My only question is: will the regulators use transparency to shine light on shadow banking? Specifically, for structured finance securities ranging from covered bonds to securitizations, will the regulators require that these securities provide observable event based reporting so all activities like a payment or delinquency involving the underlying collateral are reported before the beginning of the next business day?
Global regulators set a September 2013 deadline to present tougher rules for money-market mutual funds, repurchase agreements and other so-called shadow banking activities as part of a broader push to reduce risk in the financial system.
The Financial Stability Board also said that it would issue draft rules next year targeted at non-bank institutions whose failure would roil the global economy.
“Vigilant oversight of shadow banking activities will be required to respond to inevitable market mutations,” the FSB said in an e-mailed report. “The approach is designed to be proportionate to financial stability risks.”...
The Basel-based FSB has estimated that global shadow-banking activities were worth about $60 trillion in 2010, as much as 30 percent of the total financial system.
Supervisors class shadow banking activities as those that allow banks to carry out business off balance sheet, as well as those which allow investors to bypass lenders and the functions they traditionally fulfill on the markets.
Institutions identified by regulators as shadow banks also include some exchange traded funds, securitization structures, and monoline insurers, which specialize in products that apply to financial investments....

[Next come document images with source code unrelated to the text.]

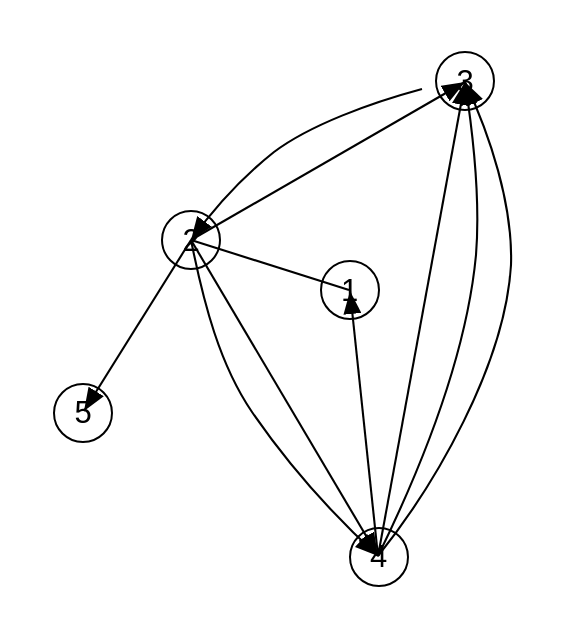
<!DOCTYPE html>
<html lang="en">
<head>
<meta charset="utf-8">
<title>Directed graph</title>
<style>
:root { --ink: #000; --paper: #fff; --node-size: 60px; }
* { box-sizing: border-box; }
html, body { margin: 0; overflow: hidden; background: var(--paper); }
.graph { position: relative; width: 564px; height: 640px; overflow: hidden; background: var(--paper); }
.node {
  position: absolute; left: var(--x); top: var(--y);
  width: var(--node-size); height: var(--node-size);
  transform: translate(-50%, -50%);
  display: flex; align-items: center; justify-content: center;
  border: 2.4px solid var(--ink); border-radius: 50%;
  font: 31px/1 "Liberation Sans", Arial, sans-serif; color: var(--ink);
}
.edges { position: absolute; inset: 0; display: block; fill: none; stroke: var(--ink); stroke-width: 2.1; }
.arrowhead { fill: var(--ink); stroke: none; }
.directed { marker-end: url(#arrow); }
</style>
</head>
<body>
<main class="graph">
  <div class="node" style="--x:349.5px;--y:290px">1</div>
  <div class="node" style="--x:191px;--y:240px">2</div>
  <div class="node" style="--x:465px;--y:81px">3</div>
  <div class="node" style="--x:378.5px;--y:556.5px">4</div>
  <div class="node" style="--x:83px;--y:412.5px">5</div>
  <svg class="edges" width="564" height="640" viewBox="0 0 564 640" role="img" aria-label="Edges between the five nodes">
    <defs>
      <marker id="arrow" markerUnits="userSpaceOnUse" markerWidth="24" markerHeight="18" refX="23" refY="9" orient="auto">
        <polygon class="arrowhead" points="0,0 23,9 0,18"/>
      </marker>
    </defs>
    <line x1="349" y1="290" x2="191" y2="240"/>
    <line class="directed" x1="191" y1="240" x2="465" y2="82"/>
    <path class="directed" d="M422 89C370 103 310 125 274 152C245 175 215 207 191 240"/>
    <line class="directed" x1="191" y1="240" x2="84" y2="411"/>
    <line class="directed" x1="191" y1="240" x2="378" y2="556"/>
    <path class="directed" d="M191 240C204 305 220 365 252 412C285 460 330 512 378 556"/>
    <line class="directed" x1="378" y1="556" x2="350" y2="291"/>
    <line class="directed" x1="378" y1="556" x2="465" y2="82"/>
    <path class="directed" d="M378 556C425 460 467 350 476 255C480 205 474 140 465 82"/>
    <path class="directed" d="M378 556C435 485 505 365 511 265C513 205 490 135 465 82"/>
  </svg>
</main>
</body>
</html>
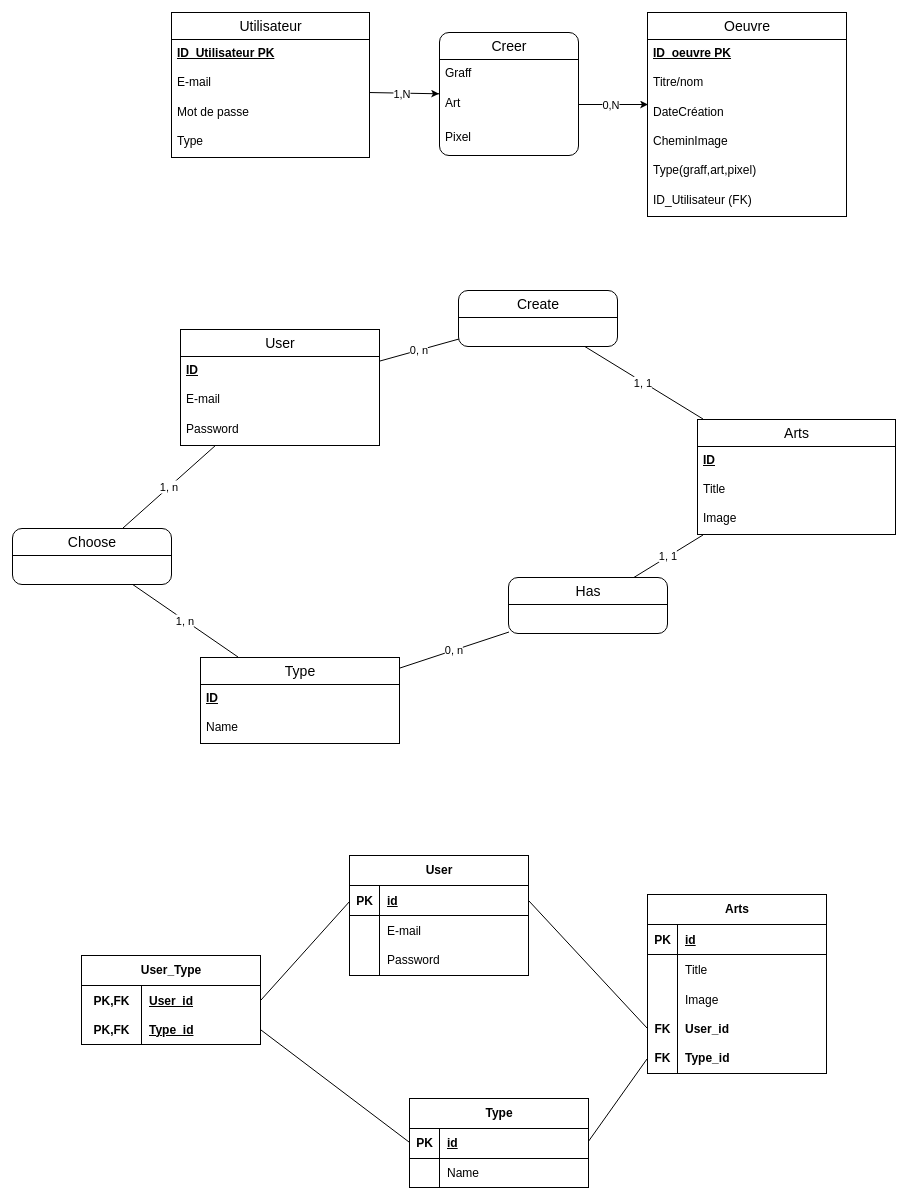
<!DOCTYPE html>
<html lang="fr">
<head>
<meta charset="utf-8">
<title>Modèles de données</title>
<style>
:root { --ink: #000; --paper: #fff; }
* { box-sizing: border-box; margin: 0; padding: 0; }
body { background: var(--paper); }
.board {
  position: relative; width: 908px; height: 1200px; overflow: hidden;
  background: var(--paper); color: var(--ink);
  font: 12px/14px "Liberation Sans", Arial, sans-serif;
}
.links { position: absolute; left: 0; top: 0; }
.links line { stroke: var(--ink); stroke-width: 1; }
.node {
  position: absolute; left: var(--x); top: var(--y); width: var(--w); height: var(--h);
  display: flex; flex-direction: column;
  border: 1px solid var(--ink); background: var(--paper); white-space: nowrap;
}
.node h2 {
  flex: 0 0 26px; border-bottom: 1px solid var(--ink);
  font-size: 14px; line-height: 26px; font-weight: 400; text-align: center;
}
.node ul { flex: 1; display: flex; flex-direction: column; list-style: none; }
.node li { flex: 1; padding: 6px 5px 0; }
.relation { border-radius: 10px; }
.relation li { flex: 0 0 30px; }
.relation li.tall { flex-basis: 34px; }
.key { font-weight: 700; text-decoration: underline; }
.table h2 { flex-basis: 30px; font-size: 12px; line-height: 29px; font-weight: 700; }
.table li { display: grid; grid-template-columns: var(--key, 30px) 1fr; padding: 0; }
.table li > * { display: flex; align-items: center; }
.table b { justify-content: center; border-right: 1px solid var(--ink); }
.table span { padding-left: 7px; }
.table .primary { border-bottom: 1px solid var(--ink); }
.table .foreign { font-weight: 700; }
.cardinality {
  position: absolute; left: var(--x); top: var(--y); transform: translate(-50%, -50%);
  background: var(--paper); font-size: 11px; line-height: 13px; white-space: nowrap;
}
</style>
</head>
<body>
<main class="board">
  <svg class="links" width="908" height="1200" viewBox="0 0 908 1200" aria-hidden="true">
    <defs>
      <marker id="arrow" markerUnits="userSpaceOnUse" markerWidth="10" markerHeight="10" refX="8" refY="4" orient="auto">
        <path d="M0 0 L8 4 L0 8 L2 4 Z"/>
      </marker>
    </defs>
    <g class="creation-flow">
      <line x1="368" y1="92.5" x2="439" y2="93.8" marker-end="url(#arrow)"/>
      <line x1="578" y1="104.5" x2="648" y2="104.5" marker-end="url(#arrow)"/>
    </g>
    <g class="conceptual-links">
      <line x1="380" y1="361" x2="459" y2="339"/>
      <line x1="584" y1="346" x2="703" y2="419"/>
      <line x1="703" y1="535" x2="633" y2="578"/>
      <line x1="509" y1="632" x2="400" y2="668"/>
      <line x1="216" y1="445" x2="123" y2="528"/>
      <line x1="132" y1="584" x2="238" y2="657"/>
    </g>
    <g class="table-links">
      <line x1="261" y1="1000" x2="350" y2="901"/>
      <line x1="529" y1="901" x2="647" y2="1028"/>
      <line x1="261" y1="1030" x2="409" y2="1142"/>
      <line x1="588" y1="1142" x2="647" y2="1059"/>
    </g>
  </svg>

  <section class="node entity" style="--x:171px;--y:12px;--w:199px;--h:146px">
    <h2>Utilisateur</h2>
    <ul><li class="key">ID_Utilisateur PK</li><li>E-mail</li><li>Mot de passe</li><li>Type</li></ul>
  </section>
  <section class="node relation" style="--x:439px;--y:32px;--w:140px;--h:124px">
    <h2>Creer</h2>
    <ul><li>Graff</li><li class="tall">Art</li><li>Pixel</li></ul>
  </section>
  <section class="node entity" style="--x:647px;--y:12px;--w:200px;--h:205px">
    <h2>Oeuvre</h2>
    <ul><li class="key">ID_oeuvre PK</li><li>Titre/nom</li><li>DateCréation</li><li>CheminImage</li><li>Type(graff,art,pixel)</li><li>ID_Utilisateur (FK)</li></ul>
  </section>
  <span class="cardinality" style="--x:402px;--y:94px">1,N</span>
  <span class="cardinality" style="--x:611px;--y:105px">0,N</span>

  <section class="node relation" style="--x:458px;--y:290px;--w:160px;--h:57px"><h2>Create</h2></section>
  <section class="node entity" style="--x:180px;--y:329px;--w:200px;--h:117px">
    <h2>User</h2>
    <ul><li class="key">ID</li><li>E-mail</li><li>Password</li></ul>
  </section>
  <section class="node entity" style="--x:697px;--y:419px;--w:199px;--h:116px">
    <h2>Arts</h2>
    <ul><li class="key">ID</li><li>Title</li><li>Image</li></ul>
  </section>
  <section class="node relation" style="--x:12px;--y:528px;--w:160px;--h:57px"><h2>Choose</h2></section>
  <section class="node relation" style="--x:508px;--y:577px;--w:160px;--h:57px"><h2>Has</h2></section>
  <section class="node entity" style="--x:200px;--y:657px;--w:200px;--h:87px">
    <h2>Type</h2>
    <ul><li class="key">ID</li><li>Name</li></ul>
  </section>
  <span class="cardinality" style="--x:419px;--y:350px">0, n</span>
  <span class="cardinality" style="--x:643px;--y:383px">1, 1</span>
  <span class="cardinality" style="--x:668px;--y:556px">1, 1</span>
  <span class="cardinality" style="--x:454px;--y:650px">0, n</span>
  <span class="cardinality" style="--x:169px;--y:487px">1, n</span>
  <span class="cardinality" style="--x:185px;--y:621px">1, n</span>

  <section class="node table" style="--x:349px;--y:855px;--w:180px;--h:121px">
    <h2>User</h2>
    <ul>
      <li class="primary"><b>PK</b><span class="key">id</span></li>
      <li><b></b><span>E-mail</span></li>
      <li><b></b><span>Password</span></li>
    </ul>
  </section>
  <section class="node table" style="--x:647px;--y:894px;--w:180px;--h:180px">
    <h2>Arts</h2>
    <ul>
      <li class="primary"><b>PK</b><span class="key">id</span></li>
      <li><b></b><span>Title</span></li>
      <li><b></b><span>Image</span></li>
      <li class="foreign"><b>FK</b><span>User_id</span></li>
      <li class="foreign"><b>FK</b><span>Type_id</span></li>
    </ul>
  </section>
  <section class="node table" style="--x:81px;--y:955px;--w:180px;--h:90px;--key:60px">
    <h2>User_Type</h2>
    <ul>
      <li><b>PK,FK</b><span class="key">User_id</span></li>
      <li><b>PK,FK</b><span class="key">Type_id</span></li>
    </ul>
  </section>
  <section class="node table" style="--x:409px;--y:1098px;--w:180px;--h:90px">
    <h2>Type</h2>
    <ul>
      <li class="primary"><b>PK</b><span class="key">id</span></li>
      <li><b></b><span>Name</span></li>
    </ul>
  </section>
</main>
</body>
</html>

“There are a range of tools in the policy toolkit that could ensure the shadow banking system is taken out of the shadows,” Carney said.But will transparency be one of these tools?